Not All Appeals Are Equal

Every year the lawyer research and ranking company Chambers & Partners (sometimes mentioned as C&P herein) puts out a list of top appellate lawyers and firms (in a previous post I looked at some of the listed firms’ cert performance). Chambers uses a mix of qualitative and quantitative methodology to come up with its various…

How Gorsuch’s First Year Compares

In 1986 when Justice Scalia joined the Supreme Court, the bench looked quite different than it does today. In fact, none of the justices on that Court still sit on the Supreme Court as Scalia was the final holdout.  In 1986 the Court was composed of five justices who were predominately ideologically conservative and four…

An Opinion is Worth at Least 1,000 Words

Supreme Court opinions come in all different shapes and sizes.  Some are short and sweet, others are dense, long, and hard to follow.  Some reasons behind relative opinion length are obvious.  Even though the justices tend not to grant cases with facile solutions, certain cases are more complex and involve extensive fact patterns.  Along with…

The Interpretive Dance

In the Supreme Court’s first decision of the term, Hamer v. Neighborhood Housing Services of Chicago, Justice Ruth Bader Ginsburg cited language from the court’s 2010 decision in Magwood v. Patterson stipulating that “[w]e cannot replace the actual text with speculation as to Congress’ intent.” Indeed, as Justice Elena Kagan wrote in the 2015 decision Ross…

Slow & Steady

The Supreme Court is slowly plodding through the 2017 term. The court began the term at a historically sluggish pace, and although the justices have picked up the pace in certain areas, other signs point to the possibility that the court’s output this term will continue at the same rate. First, looking at the court’s…

BriefCatching 2017 Cert-Stage Filings

  Good writing quality is one of the greatest assets for attorneys practicing before any court.  While there is no universally accepted measure of good writing, software engineers are currently designing programs that measure writing quality in innovative and accurate ways.  In past, Empirical SCOTUS has employed off-the-shelf metrics for writing quality to compare filings…

When Opposites Attract Ideology Falls to the Wayside

Lots of noise is made about partisan and ideological divides on the Supreme Court.  There tends to be less hubbub surrounding instances when justices that traditionally divide ideologically, vote together. Such surprising coalitions formed in the majority and dissent for the Court’s decision in last week’s Patchak v. Zinke ruling.  Although this decision was met with only…

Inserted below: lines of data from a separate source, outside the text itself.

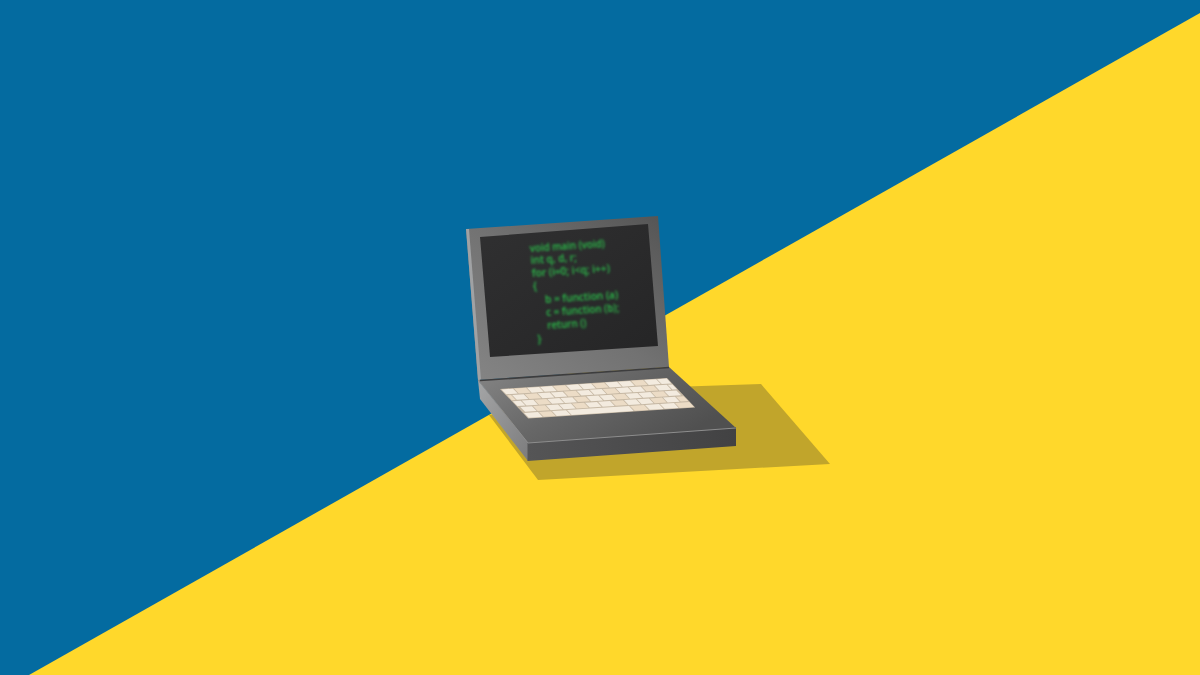
<!DOCTYPE html>
<html lang="en">
<head>
<meta charset="utf-8">
<title>Laptop on blue and yellow</title>
<link rel="stylesheet" href="https://fonts.googleapis.com/css2?family=Open+Sans:wght@600&amp;display=swap">
<style>
:root {
  --blue: #046ba0;
  --yellow: #ffd82b;
  --shadow: #c1a52b;
  --shell-light: #8b8b8b;
  --shell-mid: #6b6b6b;
  --shell-dark: #4a4a4a;
  --shell-edge: #a0a2a4;
  --screen: #2b2b2c;
  --screen-dark: #242425;
  --key: #f3ebdf;
  --key-warm: #ecdcc6;
  --key-gap: #c6b8a4;
  --code: #2bc04a;
}
html, body { margin: 0; overflow: hidden; background: var(--blue); }
.canvas { display: block; width: 1200px; height: 675px; }
.backdrop { fill: var(--blue); }
.backdrop-corner { fill: var(--yellow); }
.shadow { fill: var(--shadow); }
.lid-edge { fill: var(--shell-edge); }
.hinge { fill: none; stroke: #3d3d3e; stroke-width: 1.6; }
.base-rim { fill: none; stroke: #8d8d8d; stroke-width: 1; }
.key-bed { fill: var(--key-gap); }
.key { fill: var(--key); }
.key-warm { fill: var(--key-warm); }
.code { fill: var(--code); font: 600 10.5px "Open Sans", Arial, sans-serif; }
</style>
</head>
<body>
<svg class="canvas" viewBox="0 0 1200 675" width="1200" height="675" role="img" aria-label="Laptop showing green program code, standing on a diagonal blue and yellow background">
  <defs>
    <linearGradient id="lid-fill" x1="0" y1="1" x2="1" y2="0">
      <stop offset="0" stop-color="#858585"/>
      <stop offset=".5" stop-color="#727272"/>
      <stop offset="1" stop-color="#545454"/>
    </linearGradient>
    <linearGradient id="screen-fill" x1="0" y1="0" x2="1" y2="1">
      <stop offset="0" stop-color="#303031"/>
      <stop offset="1" stop-color="#252526"/>
    </linearGradient>
    <linearGradient id="deck-fill" x1="0" y1="0" x2="1" y2=".5">
      <stop offset="0" stop-color="#868686"/>
      <stop offset=".5" stop-color="#676767"/>
      <stop offset="1" stop-color="#505050"/>
    </linearGradient>
    <linearGradient id="front-fill" x1="0" y1="0" x2="1" y2="0">
      <stop offset="0" stop-color="#555556"/>
      <stop offset="1" stop-color="#424243"/>
    </linearGradient>
    <linearGradient id="side-fill" x1="0" y1="0" x2="1" y2="1">
      <stop offset="0" stop-color="#a5a6a7"/>
      <stop offset="1" stop-color="#7c7c7d"/>
    </linearGradient>
    <filter id="code-glow" x="-10%" y="-10%" width="120%" height="120%">
      <feGaussianBlur stdDeviation="1.25"/>
    </filter>
    <g id="key-row">
      <rect class="key" x="1" width="11.6" height="5"/>
      <rect class="key-warm" x="13.6" width="12" height="5"/>
      <rect class="key" x="26.6" width="12" height="5"/>
      <rect class="key" x="39.6" width="12" height="5"/>
      <rect class="key-warm" x="52.6" width="12" height="5"/>
      <rect class="key" x="65.6" width="12" height="5"/>
      <rect class="key" x="78.6" width="12" height="5"/>
      <rect class="key-warm" x="91.6" width="12" height="5"/>
      <rect class="key" x="104.6" width="12" height="5"/>
      <rect class="key" x="117.6" width="12" height="5"/>
      <rect class="key-warm" x="130.6" width="12" height="5"/>
      <rect class="key" x="143.6" width="12" height="5"/>
    </g>
  </defs>

  <g id="background">
    <rect class="backdrop" width="1200" height="675"/>
    <polygon class="backdrop-corner" points="29,675 1200,13 1200,675"/>
  </g>

  <polygon class="shadow" points="489,415 672,387 761,384 830,464 538,480"/>

  <g id="laptop">
    <g id="base">
      <polygon fill="url(#side-fill)" points="478,380 528,442 528,461 480,399"/>
      <polygon fill="url(#front-fill)" points="527.5,442 736,427 736,446 527.5,461"/>
      <polygon fill="url(#deck-fill)" points="478,380 669,367 736,428 528,443"/>
      <polyline class="base-rim" points="478,380 528,443 736,428"/>
      <g id="keyboard" transform="matrix(1 -.066 .94 .98 500 389)">
        <rect class="key-bed" width="167" height="30"/>
        <use href="#key-row" y=".5"/>
        <rect class="key" x="156.6" y=".5" width="9.6" height="5"/>
        <use href="#key-row" x="5" y="6.5"/>
        <rect class="key-warm" x="1" y="6.5" width="4" height="5"/>
        <rect class="key" x="161.6" y="6.5" width="4.6" height="5"/>
        <use href="#key-row" x="9" y="12.5"/>
        <rect class="key" x="1" y="12.5" width="8" height="5"/>
        <use href="#key-row" x="2" y="18.5"/>
        <rect class="key-warm" x="158.6" y="18.5" width="7.6" height="5"/>
        <g id="space-row">
          <rect class="key" x="1" y="24.5" width="14" height="5"/>
          <rect class="key-warm" x="16" y="24.5" width="12" height="5"/>
          <rect class="key" x="29" y="24.5" width="14" height="5"/>
          <rect class="key" x="44" y="24.5" width="62" height="5"/>
          <rect class="key-warm" x="107" y="24.5" width="14" height="5"/>
          <rect class="key" x="122" y="24.5" width="14" height="5"/>
          <rect class="key" x="137" y="24.5" width="14" height="5"/>
          <rect class="key-warm" x="152" y="24.5" width="14.2" height="5"/>
        </g>
      </g>
    </g>

    <g id="lid">
      <polygon fill="url(#lid-fill)" points="466,229 658,216 669,367 478,380"/>
      <polygon class="lid-edge" points="466,229 469,229 481,379.500 478,380"/>
      <polygon points="480,237 648,224 658,346 490,357" fill="url(#screen-fill)"/>
      <polyline class="hinge" points="480,380.500 669,367.500"/>
      <g class="code" filter="url(#code-glow)" transform="matrix(1 -.065 .085 1 530 252)">
        <text x="0" y="0" textLength="75" lengthAdjust="spacingAndGlyphs">void main (void)</text>
        <text x="0" y="12" textLength="46" lengthAdjust="spacingAndGlyphs">int q, d, r;</text>
        <text x="0" y="25" textLength="78" lengthAdjust="spacingAndGlyphs">for (i=0; i&lt;q; i++)</text>
        <text x="0" y="38">{</text>
        <text x="11" y="51.500" textLength="73" lengthAdjust="spacingAndGlyphs">b = function (a)</text>
        <text x="11" y="64.500" textLength="73" lengthAdjust="spacingAndGlyphs">c = function (b);</text>
        <text x="11" y="77.500" textLength="39" lengthAdjust="spacingAndGlyphs">return ()</text>
        <text x="0" y="90.500">}</text>
      </g>
    </g>
  </g>
</svg>
</body>
</html>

The Dissenting-est Dissenters on the Modern Court

The Court’s opinions have been sliced, diced, and dissected in various fashions over the years as scholars and practitioners look for overt and latent meanings in the Court’s texts.  An object of study has often been the dissenting opinion.  The dissent is an interesting point of focus because both because of its purpose and its…

Amicus Policy Success in Impactful Supreme Court Decisions

Perhaps the biggest development in the modern Supreme Court alongside the great discretion the justices now have in dictating the cases they hear is the role of interest groups.  Over the past several decades the Supreme Court has increasingly become the forum for such groups and their attempts at persuasion; the object of persuasion being…

Supreme Court Movers and Shakers (Attorneys and Justices)

The consequences of certain decisions have repercussions far beyond those that affect the immediate cases.  While this is an indisputable aspect of decisions from courts of last resort, prognosticating the potential consequences of decisions is an art fraught with questionable inferences.  In a series of decisions the Supreme Court has a substantial policy impact. These…

A Chicken and Egg Problem

One of the more difficult questions facing Supreme Court scholars is trying to decipher the impact of the litigants. Given the secrecy with which the Supreme Court conducts the majority of its business, any effort towards understanding the decision making process is inevitably met with frustration.  The most recent insight we have into any of…

A Difference of Opinion

Since Chief Justice John Roberts joined the Supreme Court in 2005, several pairs of justices have had notable disagreements in multiple cases.  This is at least in part due to the justices’ polarity of viewpoints and interpretive methods.  It nonetheless creates clear divisions on the Court as the justices have hardened viewpoints on many substantive issues…